## Records shown
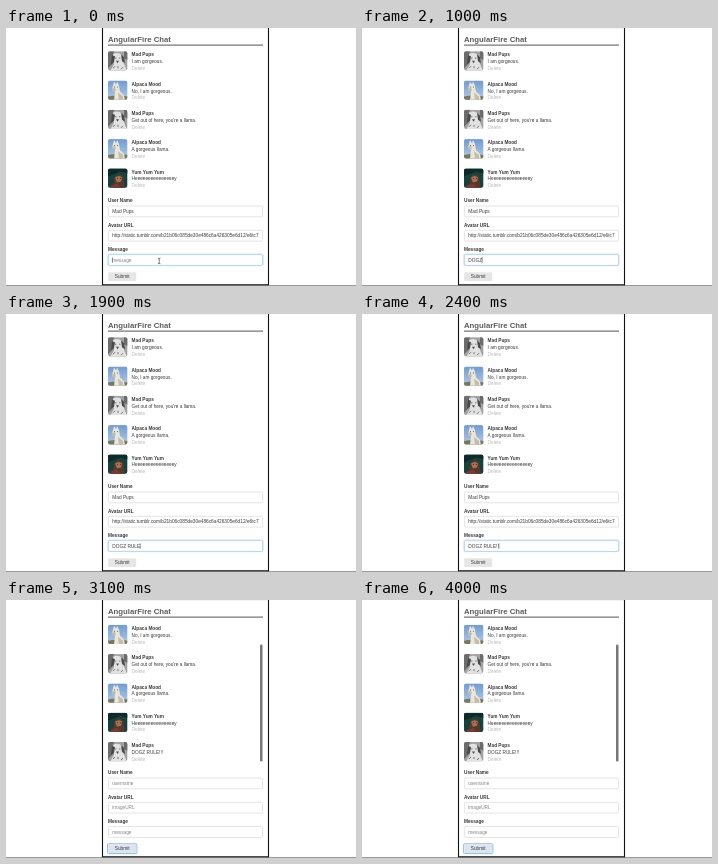
These frames come from a looping animation (350 by 258 pixels, 4100 ms). An HTML page:

```html
<!DOCTYPE html>
<html lang="en">
<head>
<meta charset="utf-8">
<title>Chat form</title>
<style>
  html, body { margin: 0; width: 100%; height: 100%; overflow: hidden; background: #fff; }
  svg { display: block; width: 100vw; height: 100vh; }
  text { font: 4.73px "Liberation Sans", Arial, sans-serif; fill: #3a3a3a; white-space: pre; }
  .bold { font-weight: 700; }
  .pale { fill: #bcbcbc; }
  .hint { fill: #858585; }
  .value { font-size: 4.78px; }
  .title { font-size: 7.75px; font-weight: 700; fill: #5c5c5c; }
  .box { fill: #fff; stroke: #d2d2d2; stroke-width: .6; }
</style>
</head>
<body>
<svg viewBox="0 0 350 258">
  <defs>
    <linearGradient id="sky" x2="0" y2="1">
      <stop stop-color="#6f9bd3"/><stop offset="1" stop-color="#b3cde6"/>
    </linearGradient>
    <clipPath id="listClip"><rect x="100" y="18" width="157" height="144"/></clipPath>
    <clipPath id="urlClip"><rect x="104" y="202" width="149.6" height="11"/></clipPath>
    <clipPath id="faceClip"><rect width="19.3" height="19.3" rx="2"/></clipPath>
    <g id="dog" clip-path="url(#faceClip)">
      <rect width="20" height="20" fill="#a2a2a2"/>
      <path d="M0 0H6L4 7 5 12 0 17ZM16 0H20V9L16 7Z" fill="#6c6c6c"/>
      <path d="M5 3Q10 0 14 4L15 10 19 20H2L6 13Z" fill="#e2e2e2"/>
      <path d="M4 4L7 5 6 11 3 13ZM13 3L16 6 17 12 14 10ZM8 9.500H11L9.500 12Z" fill="#4a4a4a"/>
      <path d="M7 7H8.500M11 7H12.500M5 17L7 15M13 18L15 16M10 15V17" stroke="#666" stroke-width=".9"/>
    </g>
    <g id="llama" clip-path="url(#faceClip)">
      <rect width="20" height="20" fill="url(#sky)"/>
      <path d="M0 16Q8 14 20 16V20H0Z" fill="#77795f"/>
      <path d="M6 20L7 11 4 9 5 5 6 1 8 4 9 1 11 5 12 11 16 15 17 20Z" fill="#ebe6da"/>
      <path d="M4 8L7 7 8 10 6 11 4 10ZM10 12L15 16 15 20H11Z" fill="#c8bca6"/>
      <path d="M6 6.500H7M9 6.500H10" stroke="#4e4740" stroke-width=".8"/>
    </g>
    <g id="night" clip-path="url(#faceClip)">
      <rect width="20" height="20" fill="#15423d"/>
      <path d="M0 0H20V5L12 3 0 8Z" fill="#0c2a2a"/>
      <path d="M5 20L6 10Q10 3 15 8L17 20Z" fill="#56392c"/>
      <path d="M7 9Q11 6 14 9L13 13 9 14Z" fill="#ab7050"/>
      <path d="M3 17L9 15 12 18 7 20H2Z" fill="#81392f"/>
      <path d="M9 10H10M12 10H13" stroke="#2a1a14" stroke-width=".8"/>
    </g>
  </defs>
  <rect width="350" height="258" fill="#fff"/>
  <path d="M0 257.500H350" stroke="#999" stroke-width="1"/>
  <rect x="96.500" y="-.500" width="166" height="257.300" fill="#fff" stroke="#111" stroke-width="1.100"/>
  <text class="title" x="102" y="13.500">AngularFire Chat</text>
  <path d="M102 17.100H257" stroke="#555" stroke-width="1"/>
  <g clip-path="url(#listClip)"><g id="list"></g></g>
  <rect id="bar" x="254" y="44.500" width="2.500" height="117" rx="1.250" fill="#777"/>
  <g id="form"></g>
  <path id="caret" stroke="#333" stroke-width=".55"/>
  <path id="beam" d="M152 230.300Q153.200 230.300 153.200 231V235Q153.200 235.700 152 235.700M154.400 230.300Q153.200 230.300 153.200 231M153.200 235Q153.200 235.700 154.400 235.700" fill="none" stroke="#222" stroke-width=".6"/>
  <rect id="ring" x="101.600" y="243.800" width="29.300" height="9.800" rx="1" fill="none" stroke="#82b1e0" stroke-width=".9"/>
  <rect id="button" x="102.200" y="244.200" width="28" height="8.800" rx="1"/>
  <text x="116.200" y="250.200" text-anchor="middle">Submit</text>
</svg>
<script>
const LOOP = 4100, BLUR = 2800, SEND = 3100, PITCH = 29.3, SCROLL = 27.7;
const MESSAGE = "DOGZ RULE!!!";
const KEY_TIMES = [500, 700, 800, 1000, 1100, 1200, 1400, 1600, 1800, 2100, 2300, 2500];
const DOG = ["dog", "Mad Pups"], LLAMA = ["llama", "Alpaca Mood"];
const CHAT = [
  [...DOG, "I am gorgeous."],
  [...LLAMA, "No, I am gorgeous."],
  [...DOG, "Get out of here, you're a llama."],
  [...LLAMA, "A gorgeous llama."],
  ["night", "Yum Yum Yum", "H" + "e".repeat(15) + "y"],
  [...DOG, MESSAGE]
];
const FIELDS = [
  ["User Name", "username", "Mad Pups"],
  ["Avatar URL", "imageURL", "http://static.tumblr.com/b21b06c085de30e486c6a426305e6d12/e6tc7"],
  ["Message", "message", ""]
];

const $ = id => document.getElementById(id);
function add(parent, tag, attrs, content = "") {
  const el = document.createElementNS("http://www.w3.org/2000/svg", tag);
  for (const key in attrs) el.setAttribute(key, attrs[key]);
  el.textContent = content;
  return parent.appendChild(el);
}
const show = (el, on) => el.setAttribute("visibility", on ? "visible" : "hidden");

const rows = CHAT.map(([face, name, line], i) => {
  const row = add($("list"), "g", { transform: `translate(102 ${23.2 + i * PITCH})` });
  add(row, "use", { href: "#" + face });
  add(row, "text", { x: 23.6, y: 5.3, class: "bold" }, name);
  add(row, "text", { x: 23.6, y: 12 }, line);
  add(row, "text", { x: 23.6, y: 18.8, class: "pale" }, "Delete");
  return row;
});

const glow = add($("form"), "rect", {
  x: 101.7, y: 225.8, width: 155.6, height: 12, rx: 2, fill: "none", stroke: "#e0eefa", "stroke-width": 1.1
});
const inputs = FIELDS.map(([label, hint, value], i) => {
  const y = 178 + i * 24.3;
  add($("form"), "text", { x: 102, y: y - 3.8, class: "bold" }, label);
  const box = add($("form"), "rect", { x: 102.4, y, width: 154.2, height: 10.8, rx: 1.3, class: "box" });
  const holder = add($("form"), "g", i === 1 ? { "clip-path": "url(#urlClip)" } : {});
  const text = add(holder, "text", { x: 106.3, y: y + 7 });
  return { box, text, hint, value };
});

function fill(input, value) {
  input.text.textContent = value || input.hint;
  input.text.setAttribute("class", value ? "value" : "hint");
}

function draw(t) {
  const sent = t >= SEND, typing = t < BLUR;
  const typed = MESSAGE.slice(0, KEY_TIMES.filter(k => t >= k).length);
  const [user, url, message] = inputs;

  $("list").setAttribute("transform", `translate(0 ${sent ? -SCROLL : 0})`);
  show(rows[5], sent);
  show($("bar"), sent);

  fill(user, sent ? "" : user.value);
  fill(url, sent ? "" : url.value);
  fill(message, sent ? "" : typed);
  show(glow, typing);
  message.box.style.stroke = typing ? "#8abbe9" : "";

  const x = 106.4 + (typed ? message.text.getComputedTextLength() : 0);
  $("caret").setAttribute("d", `M${x} 229.3V234.8`);
  show($("caret"), typing);
  show($("beam"), t < KEY_TIMES[0]);
  show($("ring"), !typing);
  $("button").setAttribute("fill", typing ? "#e6e6e6" : "#dce5ee");
}

const start = performance.now();
function tick() {
  draw((performance.now() - start) % LOOP);
  requestAnimationFrame(tick);
}
draw(0);
requestAnimationFrame(tick);
</script>
</body>
</html>
```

## Work instructions
The records must be copied with no word altered, and without their pictures.

## Solution for this exercise
These frames come from a looping animation (350 by 258 pixels, 4100 ms). An HTML page:

```html
<!DOCTYPE html>
<html lang="en">
<head>
<meta charset="utf-8">
<title>Chat form</title>
<style>
  html, body { margin: 0; width: 100%; height: 100%; overflow: hidden; background: #fff; }
  svg { display: block; width: 100vw; height: 100vh; }
  text { font: 4.73px "Liberation Sans", Arial, sans-serif; fill: #3a3a3a; white-space: pre; }
  .bold { font-weight: 700; }
  .pale { fill: #bcbcbc; }
  .hint { fill: #858585; }
  .value { font-size: 4.78px; }
  .title { font-size: 7.75px; font-weight: 700; fill: #5c5c5c; }
  .box { fill: #fff; stroke: #d2d2d2; stroke-width: .6; }
</style>
</head>
<body>
<svg viewBox="0 0 350 258">
  <defs>
    <linearGradient id="sky" x2="0" y2="1">
      <stop stop-color="#6f9bd3"/><stop offset="1" stop-color="#b3cde6"/>
    </linearGradient>
    <clipPath id="listClip"><rect x="100" y="18" width="157" height="144"/></clipPath>
    <clipPath id="urlClip"><rect x="104" y="202" width="149.6" height="11"/></clipPath>
    <clipPath id="faceClip"><rect width="19.3" height="19.3" rx="2"/></clipPath>
    <g id="dog" clip-path="url(#faceClip)">
      <rect width="20" height="20" fill="#a2a2a2"/>
      <path d="M0 0H6L4 7 5 12 0 17ZM16 0H20V9L16 7Z" fill="#6c6c6c"/>
      <path d="M5 3Q10 0 14 4L15 10 19 20H2L6 13Z" fill="#e2e2e2"/>
      <path d="M4 4L7 5 6 11 3 13ZM13 3L16 6 17 12 14 10ZM8 9.500H11L9.500 12Z" fill="#4a4a4a"/>
      <path d="M7 7H8.500M11 7H12.500M5 17L7 15M13 18L15 16M10 15V17" stroke="#666" stroke-width=".9"/>
    </g>
    <g id="llama" clip-path="url(#faceClip)">
      <rect width="20" height="20" fill="url(#sky)"/>
      <path d="M0 16Q8 14 20 16V20H0Z" fill="#77795f"/>
      <path d="M6 20L7 11 4 9 5 5 6 1 8 4 9 1 11 5 12 11 16 15 17 20Z" fill="#ebe6da"/>
      <path d="M4 8L7 7 8 10 6 11 4 10ZM10 12L15 16 15 20H11Z" fill="#c8bca6"/>
      <path d="M6 6.500H7M9 6.500H10" stroke="#4e4740" stroke-width=".8"/>
    </g>
    <g id="night" clip-path="url(#faceClip)">
      <rect width="20" height="20" fill="#15423d"/>
      <path d="M0 0H20V5L12 3 0 8Z" fill="#0c2a2a"/>
      <path d="M5 20L6 10Q10 3 15 8L17 20Z" fill="#56392c"/>
      <path d="M7 9Q11 6 14 9L13 13 9 14Z" fill="#ab7050"/>
      <path d="M3 17L9 15 12 18 7 20H2Z" fill="#81392f"/>
      <path d="M9 10H10M12 10H13" stroke="#2a1a14" stroke-width=".8"/>
    </g>
  </defs>
  <rect width="350" height="258" fill="#fff"/>
  <path d="M0 257.500H350" stroke="#999" stroke-width="1"/>
  <rect x="96.500" y="-.500" width="166" height="257.300" fill="#fff" stroke="#111" stroke-width="1.100"/>
  <text class="title" x="102" y="13.500">AngularFire Chat</text>
  <path d="M102 17.100H257" stroke="#555" stroke-width="1"/>
  <g clip-path="url(#listClip)"><g id="list"></g></g>
  <rect id="bar" x="254" y="44.500" width="2.500" height="117" rx="1.250" fill="#777"/>
  <g id="form"></g>
  <path id="caret" stroke="#333" stroke-width=".55"/>
  <path id="beam" d="M152 230.300Q153.200 230.300 153.200 231V235Q153.200 235.700 152 235.700M154.400 230.300Q153.200 230.300 153.200 231M153.200 235Q153.200 235.700 154.400 235.700" fill="none" stroke="#222" stroke-width=".6"/>
  <rect id="ring" x="101.600" y="243.800" width="29.300" height="9.800" rx="1" fill="none" stroke="#82b1e0" stroke-width=".9"/>
  <rect id="button" x="102.200" y="244.200" width="28" height="8.800" rx="1"/>
  <text x="116.200" y="250.200" text-anchor="middle">Submit</text>
</svg>
<script>
const LOOP = 4100, BLUR = 2800, SEND = 3100, PITCH = 29.3, SCROLL = 27.7;
const MESSAGE = "DOGZ RULE!!!";
const KEY_TIMES = [500, 700, 800, 1000, 1100, 1200, 1400, 1600, 1800, 2100, 2300, 2500];
const DOG = ["dog", "Mad Pups"], LLAMA = ["llama", "Alpaca Mood"];
const CHAT = [
  [...DOG, "I am gorgeous."],
  [...LLAMA, "No, I am gorgeous."],
  [...DOG, "Get out of here, you're a llama."],
  [...LLAMA, "A gorgeous llama."],
  ["night", "Yum Yum Yum", "H" + "e".repeat(15) + "y"],
  [...DOG, MESSAGE]
];
const FIELDS = [
  ["User Name", "username", "Mad Pups"],
  ["Avatar URL", "imageURL", "http://static.tumblr.com/b21b06c085de30e486c6a426305e6d12/e6tc7"],
  ["Message", "message", ""]
];

const $ = id => document.getElementById(id);
function add(parent, tag, attrs, content = "") {
  const el = document.createElementNS("http://www.w3.org/2000/svg", tag);
  for (const key in attrs) el.setAttribute(key, attrs[key]);
  el.textContent = content;
  return parent.appendChild(el);
}
const show = (el, on) => el.setAttribute("visibility", on ? "visible" : "hidden");

const rows = CHAT.map(([face, name, line], i) => {
  const row = add($("list"), "g", { transform: `translate(102 ${23.2 + i * PITCH})` });
  add(row, "use", { href: "#" + face });
  add(row, "text", { x: 23.6, y: 5.3, class: "bold" }, name);
  add(row, "text", { x: 23.6, y: 12 }, line);
  add(row, "text", { x: 23.6, y: 18.8, class: "pale" }, "Delete");
  return row;
});

const glow = add($("form"), "rect", {
  x: 101.7, y: 225.8, width: 155.6, height: 12, rx: 2, fill: "none", stroke: "#e0eefa", "stroke-width": 1.1
});
const inputs = FIELDS.map(([label, hint, value], i) => {
  const y = 178 + i * 24.3;
  add($("form"), "text", { x: 102, y: y - 3.8, class: "bold" }, label);
  const box = add($("form"), "rect", { x: 102.4, y, width: 154.2, height: 10.8, rx: 1.3, class: "box" });
  const holder = add($("form"), "g", i === 1 ? { "clip-path": "url(#urlClip)" } : {});
  const text = add(holder, "text", { x: 106.3, y: y + 7 });
  return { box, text, hint, value };
});

function fill(input, value) {
  input.text.textContent = value || input.hint;
  input.text.setAttribute("class", value ? "value" : "hint");
}

function draw(t) {
  const sent = t >= SEND, typing = t < BLUR;
  const typed = MESSAGE.slice(0, KEY_TIMES.filter(k => t >= k).length);
  const [user, url, message] = inputs;

  $("list").setAttribute("transform", `translate(0 ${sent ? -SCROLL : 0})`);
  show(rows[5], sent);
  show($("bar"), sent);

  fill(user, sent ? "" : user.value);
  fill(url, sent ? "" : url.value);
  fill(message, sent ? "" : typed);
  show(glow, typing);
  message.box.style.stroke = typing ? "#8abbe9" : "";

  const x = 106.4 + (typed ? message.text.getComputedTextLength() : 0);
  $("caret").setAttribute("d", `M${x} 229.3V234.8`);
  show($("caret"), typing);
  show($("beam"), t < KEY_TIMES[0]);
  show($("ring"), !typing);
  $("button").setAttribute("fill", typing ? "#e6e6e6" : "#dce5ee");
}

const start = performance.now();
function tick() {
  draw((performance.now() - start) % LOOP);
  requestAnimationFrame(tick);
}
draw(0);
requestAnimationFrame(tick);
</script>
</body>
</html>
```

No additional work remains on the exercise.